__EXERCISE__: Needed from the data below: all lines that contain the word "last".

__SOURCE RECORDS__:
::::

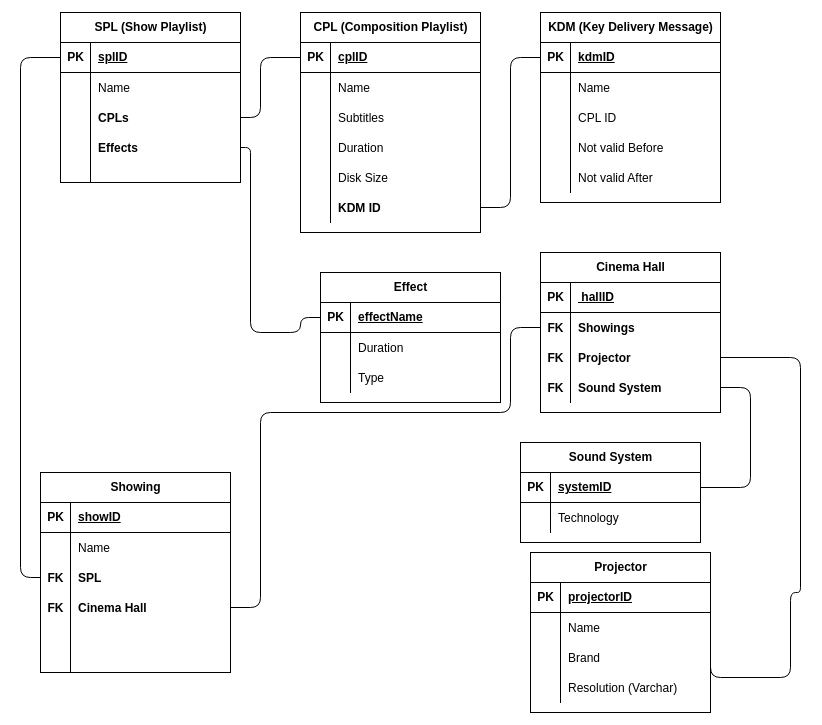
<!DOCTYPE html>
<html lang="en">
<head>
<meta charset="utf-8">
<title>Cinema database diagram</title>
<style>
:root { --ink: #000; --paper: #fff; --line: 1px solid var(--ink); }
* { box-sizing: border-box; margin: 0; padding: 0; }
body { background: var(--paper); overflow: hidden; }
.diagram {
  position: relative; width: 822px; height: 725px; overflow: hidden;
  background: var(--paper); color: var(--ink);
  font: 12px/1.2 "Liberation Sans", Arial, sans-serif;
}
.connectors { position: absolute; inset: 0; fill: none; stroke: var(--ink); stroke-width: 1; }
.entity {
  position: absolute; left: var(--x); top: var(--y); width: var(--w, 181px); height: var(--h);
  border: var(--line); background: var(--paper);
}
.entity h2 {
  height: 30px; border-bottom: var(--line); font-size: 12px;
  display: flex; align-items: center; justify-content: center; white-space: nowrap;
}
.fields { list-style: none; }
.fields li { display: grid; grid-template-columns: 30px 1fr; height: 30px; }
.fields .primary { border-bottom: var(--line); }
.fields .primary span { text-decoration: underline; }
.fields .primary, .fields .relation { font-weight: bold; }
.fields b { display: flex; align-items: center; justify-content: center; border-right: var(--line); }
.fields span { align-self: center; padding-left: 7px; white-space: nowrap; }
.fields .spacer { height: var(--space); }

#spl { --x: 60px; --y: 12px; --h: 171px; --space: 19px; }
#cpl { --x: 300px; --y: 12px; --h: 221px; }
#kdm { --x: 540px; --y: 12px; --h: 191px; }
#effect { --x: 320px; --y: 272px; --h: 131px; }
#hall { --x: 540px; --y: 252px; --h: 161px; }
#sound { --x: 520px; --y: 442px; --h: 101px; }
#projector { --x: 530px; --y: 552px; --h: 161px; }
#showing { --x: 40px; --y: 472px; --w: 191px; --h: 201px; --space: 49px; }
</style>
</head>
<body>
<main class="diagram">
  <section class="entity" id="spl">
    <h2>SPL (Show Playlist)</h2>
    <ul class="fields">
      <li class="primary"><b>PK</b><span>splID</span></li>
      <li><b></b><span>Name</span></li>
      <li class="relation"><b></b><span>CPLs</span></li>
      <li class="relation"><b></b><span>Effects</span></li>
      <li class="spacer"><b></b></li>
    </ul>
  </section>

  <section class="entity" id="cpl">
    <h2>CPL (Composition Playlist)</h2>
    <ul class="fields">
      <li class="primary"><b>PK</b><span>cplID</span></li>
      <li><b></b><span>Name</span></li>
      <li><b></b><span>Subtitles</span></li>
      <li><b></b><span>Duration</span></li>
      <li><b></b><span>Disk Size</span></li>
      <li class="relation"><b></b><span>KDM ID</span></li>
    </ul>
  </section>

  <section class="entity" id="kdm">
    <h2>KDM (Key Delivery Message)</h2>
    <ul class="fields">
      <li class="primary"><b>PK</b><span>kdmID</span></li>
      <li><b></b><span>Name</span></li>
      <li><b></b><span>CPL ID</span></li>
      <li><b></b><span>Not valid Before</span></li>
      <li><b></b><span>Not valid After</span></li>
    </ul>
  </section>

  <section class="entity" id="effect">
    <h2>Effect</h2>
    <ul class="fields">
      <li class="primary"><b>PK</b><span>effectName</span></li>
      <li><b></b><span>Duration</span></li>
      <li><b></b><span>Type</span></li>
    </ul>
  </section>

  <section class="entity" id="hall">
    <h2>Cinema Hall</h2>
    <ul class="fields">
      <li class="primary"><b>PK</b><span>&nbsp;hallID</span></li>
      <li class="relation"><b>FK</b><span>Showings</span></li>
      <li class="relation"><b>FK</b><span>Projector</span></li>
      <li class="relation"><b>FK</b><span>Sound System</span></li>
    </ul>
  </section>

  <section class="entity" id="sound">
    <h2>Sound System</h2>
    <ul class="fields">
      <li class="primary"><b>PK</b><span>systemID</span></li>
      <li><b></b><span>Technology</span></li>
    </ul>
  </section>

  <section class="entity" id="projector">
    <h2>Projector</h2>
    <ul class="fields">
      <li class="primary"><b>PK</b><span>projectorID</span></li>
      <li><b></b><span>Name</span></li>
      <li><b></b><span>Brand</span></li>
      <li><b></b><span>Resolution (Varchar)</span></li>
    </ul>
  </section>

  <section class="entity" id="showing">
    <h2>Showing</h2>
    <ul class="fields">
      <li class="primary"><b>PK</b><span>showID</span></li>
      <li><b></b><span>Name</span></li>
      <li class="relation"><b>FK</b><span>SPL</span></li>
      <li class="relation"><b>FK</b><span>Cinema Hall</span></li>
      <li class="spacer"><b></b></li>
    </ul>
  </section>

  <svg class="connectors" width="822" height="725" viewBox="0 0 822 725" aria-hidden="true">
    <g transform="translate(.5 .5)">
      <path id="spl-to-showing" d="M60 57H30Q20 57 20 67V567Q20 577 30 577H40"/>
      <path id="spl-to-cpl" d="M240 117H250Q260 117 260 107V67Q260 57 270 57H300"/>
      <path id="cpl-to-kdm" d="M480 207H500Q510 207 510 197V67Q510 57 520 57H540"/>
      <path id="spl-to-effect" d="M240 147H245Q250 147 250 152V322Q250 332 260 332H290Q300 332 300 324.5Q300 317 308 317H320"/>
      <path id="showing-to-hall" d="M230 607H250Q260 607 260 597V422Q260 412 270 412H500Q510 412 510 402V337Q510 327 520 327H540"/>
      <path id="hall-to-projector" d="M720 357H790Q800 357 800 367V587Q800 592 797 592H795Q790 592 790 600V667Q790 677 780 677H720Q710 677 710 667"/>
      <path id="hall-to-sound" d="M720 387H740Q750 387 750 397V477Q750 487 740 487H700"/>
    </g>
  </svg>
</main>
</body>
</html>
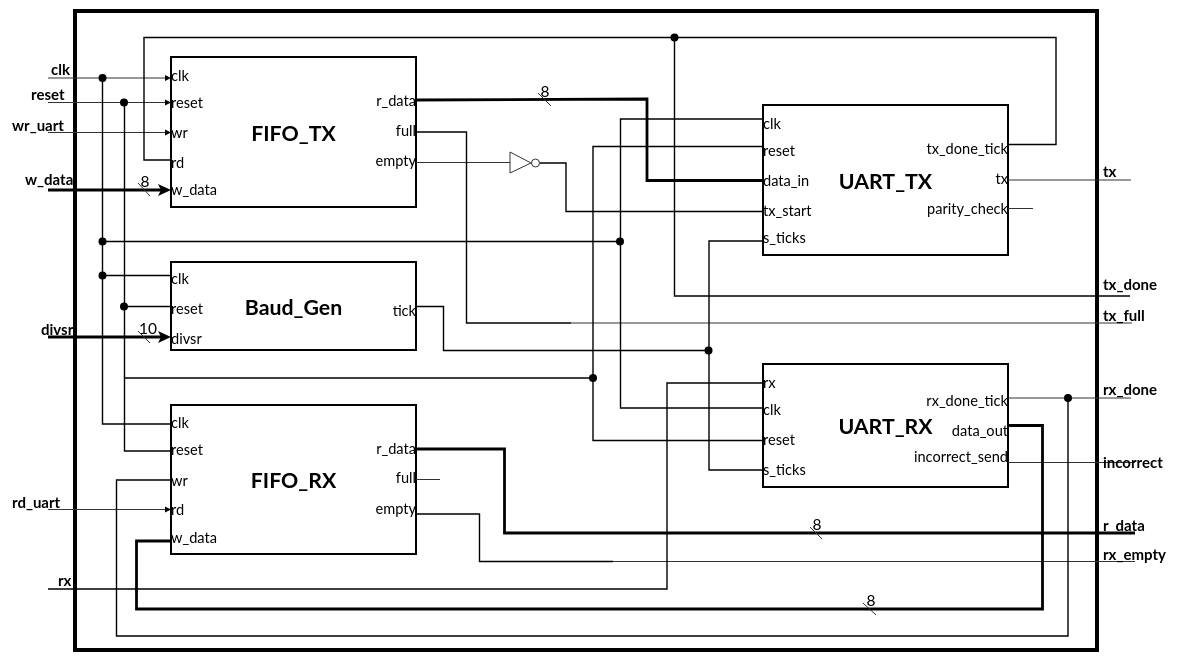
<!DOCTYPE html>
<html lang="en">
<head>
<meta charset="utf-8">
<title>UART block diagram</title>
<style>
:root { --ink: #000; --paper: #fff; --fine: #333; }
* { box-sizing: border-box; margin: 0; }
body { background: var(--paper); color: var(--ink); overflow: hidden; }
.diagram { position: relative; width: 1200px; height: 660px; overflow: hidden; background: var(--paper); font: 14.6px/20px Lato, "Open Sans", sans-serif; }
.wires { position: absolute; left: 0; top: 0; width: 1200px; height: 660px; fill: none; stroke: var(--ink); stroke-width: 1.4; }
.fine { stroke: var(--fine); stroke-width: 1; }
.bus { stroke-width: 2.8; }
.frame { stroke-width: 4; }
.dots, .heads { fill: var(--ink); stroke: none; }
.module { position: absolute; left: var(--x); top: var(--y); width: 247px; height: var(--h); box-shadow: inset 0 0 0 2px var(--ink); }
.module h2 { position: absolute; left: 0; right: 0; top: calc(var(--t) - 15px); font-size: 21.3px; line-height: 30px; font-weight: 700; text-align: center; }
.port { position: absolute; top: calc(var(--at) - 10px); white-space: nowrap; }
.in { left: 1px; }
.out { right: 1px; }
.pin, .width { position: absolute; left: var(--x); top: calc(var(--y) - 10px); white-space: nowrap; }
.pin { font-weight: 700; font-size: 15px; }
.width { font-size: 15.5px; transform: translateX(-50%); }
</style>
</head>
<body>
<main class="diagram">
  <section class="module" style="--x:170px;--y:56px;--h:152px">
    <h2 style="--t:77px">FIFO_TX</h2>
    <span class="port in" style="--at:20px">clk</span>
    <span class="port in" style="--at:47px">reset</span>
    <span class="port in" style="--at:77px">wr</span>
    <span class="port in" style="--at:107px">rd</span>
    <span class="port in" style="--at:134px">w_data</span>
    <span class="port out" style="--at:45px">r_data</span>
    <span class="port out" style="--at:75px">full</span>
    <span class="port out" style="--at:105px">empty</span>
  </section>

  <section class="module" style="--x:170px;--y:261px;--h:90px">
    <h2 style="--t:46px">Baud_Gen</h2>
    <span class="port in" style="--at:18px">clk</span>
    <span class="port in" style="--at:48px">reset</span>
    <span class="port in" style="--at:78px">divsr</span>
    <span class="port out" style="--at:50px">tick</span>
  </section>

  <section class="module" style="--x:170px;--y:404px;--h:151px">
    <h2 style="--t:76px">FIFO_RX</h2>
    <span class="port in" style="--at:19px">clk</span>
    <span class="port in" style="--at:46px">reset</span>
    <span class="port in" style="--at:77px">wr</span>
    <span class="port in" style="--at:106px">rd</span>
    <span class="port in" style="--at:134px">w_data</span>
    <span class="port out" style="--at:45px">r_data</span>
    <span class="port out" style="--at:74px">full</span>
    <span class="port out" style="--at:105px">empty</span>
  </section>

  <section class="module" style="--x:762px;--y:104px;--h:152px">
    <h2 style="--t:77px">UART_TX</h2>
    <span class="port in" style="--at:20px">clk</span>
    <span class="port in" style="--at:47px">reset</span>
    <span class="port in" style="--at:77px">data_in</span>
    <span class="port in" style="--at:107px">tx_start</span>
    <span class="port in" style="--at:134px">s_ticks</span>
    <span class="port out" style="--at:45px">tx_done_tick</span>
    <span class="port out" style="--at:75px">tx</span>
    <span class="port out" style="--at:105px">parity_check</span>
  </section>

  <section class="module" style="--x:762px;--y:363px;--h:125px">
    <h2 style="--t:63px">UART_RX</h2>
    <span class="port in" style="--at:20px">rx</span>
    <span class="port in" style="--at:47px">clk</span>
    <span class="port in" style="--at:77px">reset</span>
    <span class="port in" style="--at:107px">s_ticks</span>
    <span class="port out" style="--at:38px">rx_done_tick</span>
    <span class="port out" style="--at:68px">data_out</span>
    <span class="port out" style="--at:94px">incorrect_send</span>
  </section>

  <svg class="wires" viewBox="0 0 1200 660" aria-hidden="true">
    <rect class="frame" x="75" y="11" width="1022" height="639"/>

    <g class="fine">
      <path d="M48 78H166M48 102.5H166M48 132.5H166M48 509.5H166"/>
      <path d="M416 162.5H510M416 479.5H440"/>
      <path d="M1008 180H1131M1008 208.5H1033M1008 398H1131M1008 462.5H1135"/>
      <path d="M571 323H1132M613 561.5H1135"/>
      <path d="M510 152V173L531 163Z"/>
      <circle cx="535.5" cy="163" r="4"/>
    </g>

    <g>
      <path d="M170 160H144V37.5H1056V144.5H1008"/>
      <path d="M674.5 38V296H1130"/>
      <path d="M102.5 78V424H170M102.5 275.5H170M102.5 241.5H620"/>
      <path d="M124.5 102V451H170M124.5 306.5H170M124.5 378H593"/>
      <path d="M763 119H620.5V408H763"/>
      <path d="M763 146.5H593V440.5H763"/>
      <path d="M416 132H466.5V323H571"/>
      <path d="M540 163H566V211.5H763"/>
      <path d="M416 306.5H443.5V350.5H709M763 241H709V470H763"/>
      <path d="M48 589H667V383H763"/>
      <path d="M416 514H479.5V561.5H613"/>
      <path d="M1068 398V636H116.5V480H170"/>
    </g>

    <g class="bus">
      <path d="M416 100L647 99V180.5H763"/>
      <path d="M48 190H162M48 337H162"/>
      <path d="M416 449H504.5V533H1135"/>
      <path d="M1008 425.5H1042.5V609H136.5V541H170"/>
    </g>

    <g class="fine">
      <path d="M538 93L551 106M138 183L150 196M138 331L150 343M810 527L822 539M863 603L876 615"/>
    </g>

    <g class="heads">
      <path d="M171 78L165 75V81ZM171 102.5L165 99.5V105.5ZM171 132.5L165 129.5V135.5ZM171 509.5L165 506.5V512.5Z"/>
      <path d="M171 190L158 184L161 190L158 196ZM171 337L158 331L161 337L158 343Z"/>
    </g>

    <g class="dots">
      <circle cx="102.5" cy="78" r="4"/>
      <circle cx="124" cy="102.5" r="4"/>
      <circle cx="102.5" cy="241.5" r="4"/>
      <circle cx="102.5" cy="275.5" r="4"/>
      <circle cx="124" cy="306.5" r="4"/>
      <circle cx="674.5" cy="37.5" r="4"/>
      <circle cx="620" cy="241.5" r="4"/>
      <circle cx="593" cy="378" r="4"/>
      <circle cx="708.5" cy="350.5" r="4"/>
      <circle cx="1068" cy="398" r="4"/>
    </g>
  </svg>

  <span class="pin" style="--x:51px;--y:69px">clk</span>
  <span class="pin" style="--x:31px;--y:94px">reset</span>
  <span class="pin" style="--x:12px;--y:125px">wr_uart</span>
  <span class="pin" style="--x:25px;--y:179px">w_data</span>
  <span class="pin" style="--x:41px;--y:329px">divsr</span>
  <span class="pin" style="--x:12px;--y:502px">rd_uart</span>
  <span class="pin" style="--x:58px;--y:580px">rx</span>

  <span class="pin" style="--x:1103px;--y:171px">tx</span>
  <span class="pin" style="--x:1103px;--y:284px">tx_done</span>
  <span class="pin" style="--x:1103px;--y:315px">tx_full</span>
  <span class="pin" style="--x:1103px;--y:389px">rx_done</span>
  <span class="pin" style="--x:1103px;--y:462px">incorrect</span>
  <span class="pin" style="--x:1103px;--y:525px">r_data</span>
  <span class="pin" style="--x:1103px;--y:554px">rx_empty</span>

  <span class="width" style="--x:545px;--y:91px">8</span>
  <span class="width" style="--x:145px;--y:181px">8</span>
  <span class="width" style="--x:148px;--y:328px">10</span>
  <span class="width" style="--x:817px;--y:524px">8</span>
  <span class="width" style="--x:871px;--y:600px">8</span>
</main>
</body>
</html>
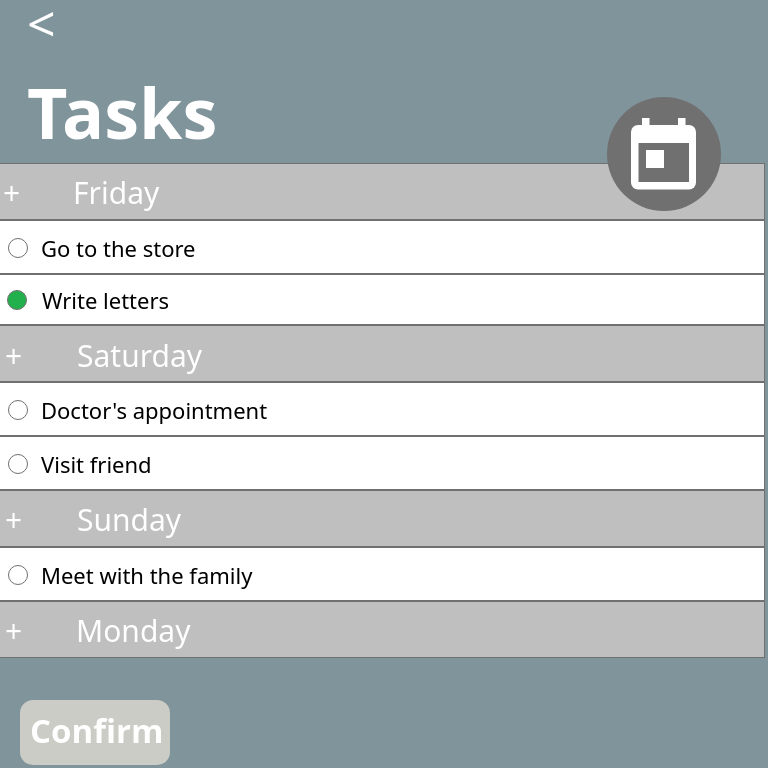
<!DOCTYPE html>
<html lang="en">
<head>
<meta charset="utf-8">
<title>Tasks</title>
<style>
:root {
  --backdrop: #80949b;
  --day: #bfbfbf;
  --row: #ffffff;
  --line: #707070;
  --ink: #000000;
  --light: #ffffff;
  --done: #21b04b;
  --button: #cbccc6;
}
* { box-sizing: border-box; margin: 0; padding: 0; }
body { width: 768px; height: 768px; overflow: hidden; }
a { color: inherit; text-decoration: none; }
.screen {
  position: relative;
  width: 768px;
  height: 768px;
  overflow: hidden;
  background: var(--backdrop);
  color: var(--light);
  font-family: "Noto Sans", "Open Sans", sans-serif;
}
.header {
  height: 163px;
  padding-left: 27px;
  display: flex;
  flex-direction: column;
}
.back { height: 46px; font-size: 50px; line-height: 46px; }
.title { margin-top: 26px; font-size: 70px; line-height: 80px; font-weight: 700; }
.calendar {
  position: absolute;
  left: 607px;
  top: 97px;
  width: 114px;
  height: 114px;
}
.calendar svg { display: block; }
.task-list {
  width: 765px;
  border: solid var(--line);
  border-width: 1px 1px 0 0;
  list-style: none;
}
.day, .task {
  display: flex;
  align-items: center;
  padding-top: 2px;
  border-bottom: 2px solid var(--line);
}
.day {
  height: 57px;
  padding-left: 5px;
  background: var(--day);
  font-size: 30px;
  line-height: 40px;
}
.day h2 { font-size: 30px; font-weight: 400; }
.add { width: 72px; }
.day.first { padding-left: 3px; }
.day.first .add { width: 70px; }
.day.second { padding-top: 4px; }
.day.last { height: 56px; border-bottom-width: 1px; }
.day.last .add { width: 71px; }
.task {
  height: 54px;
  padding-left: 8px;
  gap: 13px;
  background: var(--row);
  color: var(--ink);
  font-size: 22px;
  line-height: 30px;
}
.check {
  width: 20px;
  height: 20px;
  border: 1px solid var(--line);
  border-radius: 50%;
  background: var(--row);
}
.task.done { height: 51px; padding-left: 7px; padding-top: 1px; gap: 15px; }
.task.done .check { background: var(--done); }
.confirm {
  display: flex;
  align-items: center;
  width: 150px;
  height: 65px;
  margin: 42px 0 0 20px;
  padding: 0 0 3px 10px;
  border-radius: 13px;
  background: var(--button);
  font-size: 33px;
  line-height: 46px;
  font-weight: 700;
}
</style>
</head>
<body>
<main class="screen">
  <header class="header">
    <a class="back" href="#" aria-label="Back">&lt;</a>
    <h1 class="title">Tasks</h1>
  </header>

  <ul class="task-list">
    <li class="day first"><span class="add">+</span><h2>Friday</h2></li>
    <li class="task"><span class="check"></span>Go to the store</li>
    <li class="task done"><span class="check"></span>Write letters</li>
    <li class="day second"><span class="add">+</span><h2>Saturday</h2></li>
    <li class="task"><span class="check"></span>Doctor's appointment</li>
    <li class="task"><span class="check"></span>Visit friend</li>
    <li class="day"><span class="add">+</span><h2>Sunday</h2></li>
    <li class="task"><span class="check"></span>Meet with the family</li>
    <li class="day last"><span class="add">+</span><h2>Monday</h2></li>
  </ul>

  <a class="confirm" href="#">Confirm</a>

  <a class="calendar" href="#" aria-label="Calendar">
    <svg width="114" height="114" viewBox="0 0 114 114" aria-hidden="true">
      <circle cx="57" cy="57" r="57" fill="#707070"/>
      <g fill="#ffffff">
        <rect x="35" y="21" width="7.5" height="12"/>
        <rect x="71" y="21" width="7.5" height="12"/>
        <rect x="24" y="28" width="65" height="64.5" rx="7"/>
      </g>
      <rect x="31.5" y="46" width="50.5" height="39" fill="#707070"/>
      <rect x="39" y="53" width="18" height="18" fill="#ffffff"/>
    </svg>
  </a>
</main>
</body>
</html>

::::

__RESULT FOR THIS EXERCISE__:
.day.last { height: 56px; border-bottom-width: 1px; }
.day.last .add { width: 71px; }
    <li class="day last"><span class="add">+</span><h2>Monday</h2></li>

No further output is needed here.